What to work on: Report each line of the material below where the word "font" can be found.

Source material:
##########

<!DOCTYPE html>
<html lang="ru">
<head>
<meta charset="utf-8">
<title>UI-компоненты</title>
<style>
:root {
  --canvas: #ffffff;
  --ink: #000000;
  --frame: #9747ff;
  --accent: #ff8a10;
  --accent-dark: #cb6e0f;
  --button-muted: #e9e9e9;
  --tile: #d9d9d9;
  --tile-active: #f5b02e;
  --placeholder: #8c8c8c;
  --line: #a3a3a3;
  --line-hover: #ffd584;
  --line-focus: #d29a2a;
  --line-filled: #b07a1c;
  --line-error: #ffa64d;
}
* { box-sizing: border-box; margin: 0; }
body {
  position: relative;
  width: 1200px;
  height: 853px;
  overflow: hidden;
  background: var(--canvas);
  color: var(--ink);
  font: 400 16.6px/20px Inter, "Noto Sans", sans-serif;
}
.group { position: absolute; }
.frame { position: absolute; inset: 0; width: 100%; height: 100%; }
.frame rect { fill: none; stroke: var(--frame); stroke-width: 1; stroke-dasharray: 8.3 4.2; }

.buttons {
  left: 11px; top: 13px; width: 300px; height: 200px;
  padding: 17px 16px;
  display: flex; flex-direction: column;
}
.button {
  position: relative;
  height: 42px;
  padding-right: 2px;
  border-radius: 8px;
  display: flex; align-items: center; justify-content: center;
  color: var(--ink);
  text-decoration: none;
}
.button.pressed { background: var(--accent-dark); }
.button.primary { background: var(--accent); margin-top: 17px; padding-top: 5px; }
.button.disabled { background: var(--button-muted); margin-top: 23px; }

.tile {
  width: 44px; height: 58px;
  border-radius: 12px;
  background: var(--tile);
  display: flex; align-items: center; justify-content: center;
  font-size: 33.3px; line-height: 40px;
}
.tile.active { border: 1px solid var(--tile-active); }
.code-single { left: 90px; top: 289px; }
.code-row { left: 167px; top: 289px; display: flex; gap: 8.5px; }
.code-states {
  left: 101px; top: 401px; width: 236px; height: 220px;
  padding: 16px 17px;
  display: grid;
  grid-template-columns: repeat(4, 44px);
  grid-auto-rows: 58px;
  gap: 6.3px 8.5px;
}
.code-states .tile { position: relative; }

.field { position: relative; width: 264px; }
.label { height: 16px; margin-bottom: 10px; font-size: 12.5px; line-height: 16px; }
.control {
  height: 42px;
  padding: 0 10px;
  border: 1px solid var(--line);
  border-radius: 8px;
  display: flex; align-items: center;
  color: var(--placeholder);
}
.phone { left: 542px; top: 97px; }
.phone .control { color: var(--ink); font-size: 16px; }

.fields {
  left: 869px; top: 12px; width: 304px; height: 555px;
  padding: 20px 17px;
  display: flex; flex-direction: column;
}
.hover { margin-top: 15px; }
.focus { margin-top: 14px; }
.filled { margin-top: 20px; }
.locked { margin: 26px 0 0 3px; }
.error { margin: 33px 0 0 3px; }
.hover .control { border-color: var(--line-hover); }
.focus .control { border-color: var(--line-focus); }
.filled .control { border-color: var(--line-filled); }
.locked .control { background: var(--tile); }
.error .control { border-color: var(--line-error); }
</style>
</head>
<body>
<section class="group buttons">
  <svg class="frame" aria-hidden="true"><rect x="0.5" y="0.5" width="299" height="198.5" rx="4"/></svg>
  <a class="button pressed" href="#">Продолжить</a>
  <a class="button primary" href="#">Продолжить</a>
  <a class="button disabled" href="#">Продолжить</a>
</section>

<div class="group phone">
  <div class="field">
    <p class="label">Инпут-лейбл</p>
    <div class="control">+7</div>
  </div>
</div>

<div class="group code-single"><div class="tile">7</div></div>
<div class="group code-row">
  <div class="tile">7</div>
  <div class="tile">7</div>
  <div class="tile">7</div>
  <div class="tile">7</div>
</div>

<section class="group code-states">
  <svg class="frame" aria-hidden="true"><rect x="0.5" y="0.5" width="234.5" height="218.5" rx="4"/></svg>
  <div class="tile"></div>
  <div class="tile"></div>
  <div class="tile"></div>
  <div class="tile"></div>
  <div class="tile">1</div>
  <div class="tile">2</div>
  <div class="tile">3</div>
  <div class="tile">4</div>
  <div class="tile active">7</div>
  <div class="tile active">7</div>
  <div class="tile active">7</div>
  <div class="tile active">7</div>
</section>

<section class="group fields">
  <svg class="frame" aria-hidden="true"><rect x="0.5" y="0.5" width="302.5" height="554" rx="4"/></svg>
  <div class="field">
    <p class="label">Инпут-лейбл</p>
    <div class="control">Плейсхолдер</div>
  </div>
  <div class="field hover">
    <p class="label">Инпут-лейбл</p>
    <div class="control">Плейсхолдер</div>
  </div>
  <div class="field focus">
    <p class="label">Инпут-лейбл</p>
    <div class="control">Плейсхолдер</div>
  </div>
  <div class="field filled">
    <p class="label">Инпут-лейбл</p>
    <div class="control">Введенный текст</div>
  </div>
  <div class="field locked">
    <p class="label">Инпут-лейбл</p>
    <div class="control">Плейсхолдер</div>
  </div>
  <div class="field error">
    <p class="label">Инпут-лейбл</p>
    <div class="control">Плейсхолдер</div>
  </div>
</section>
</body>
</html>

##########

Solution below:
  font: 400 16.6px/20px Inter, "Noto Sans", sans-serif;
  font-size: 33.3px; line-height: 40px;
.label { height: 16px; margin-bottom: 10px; font-size: 12.5px; line-height: 16px; }
.phone .control { color: var(--ink); font-size: 16px; }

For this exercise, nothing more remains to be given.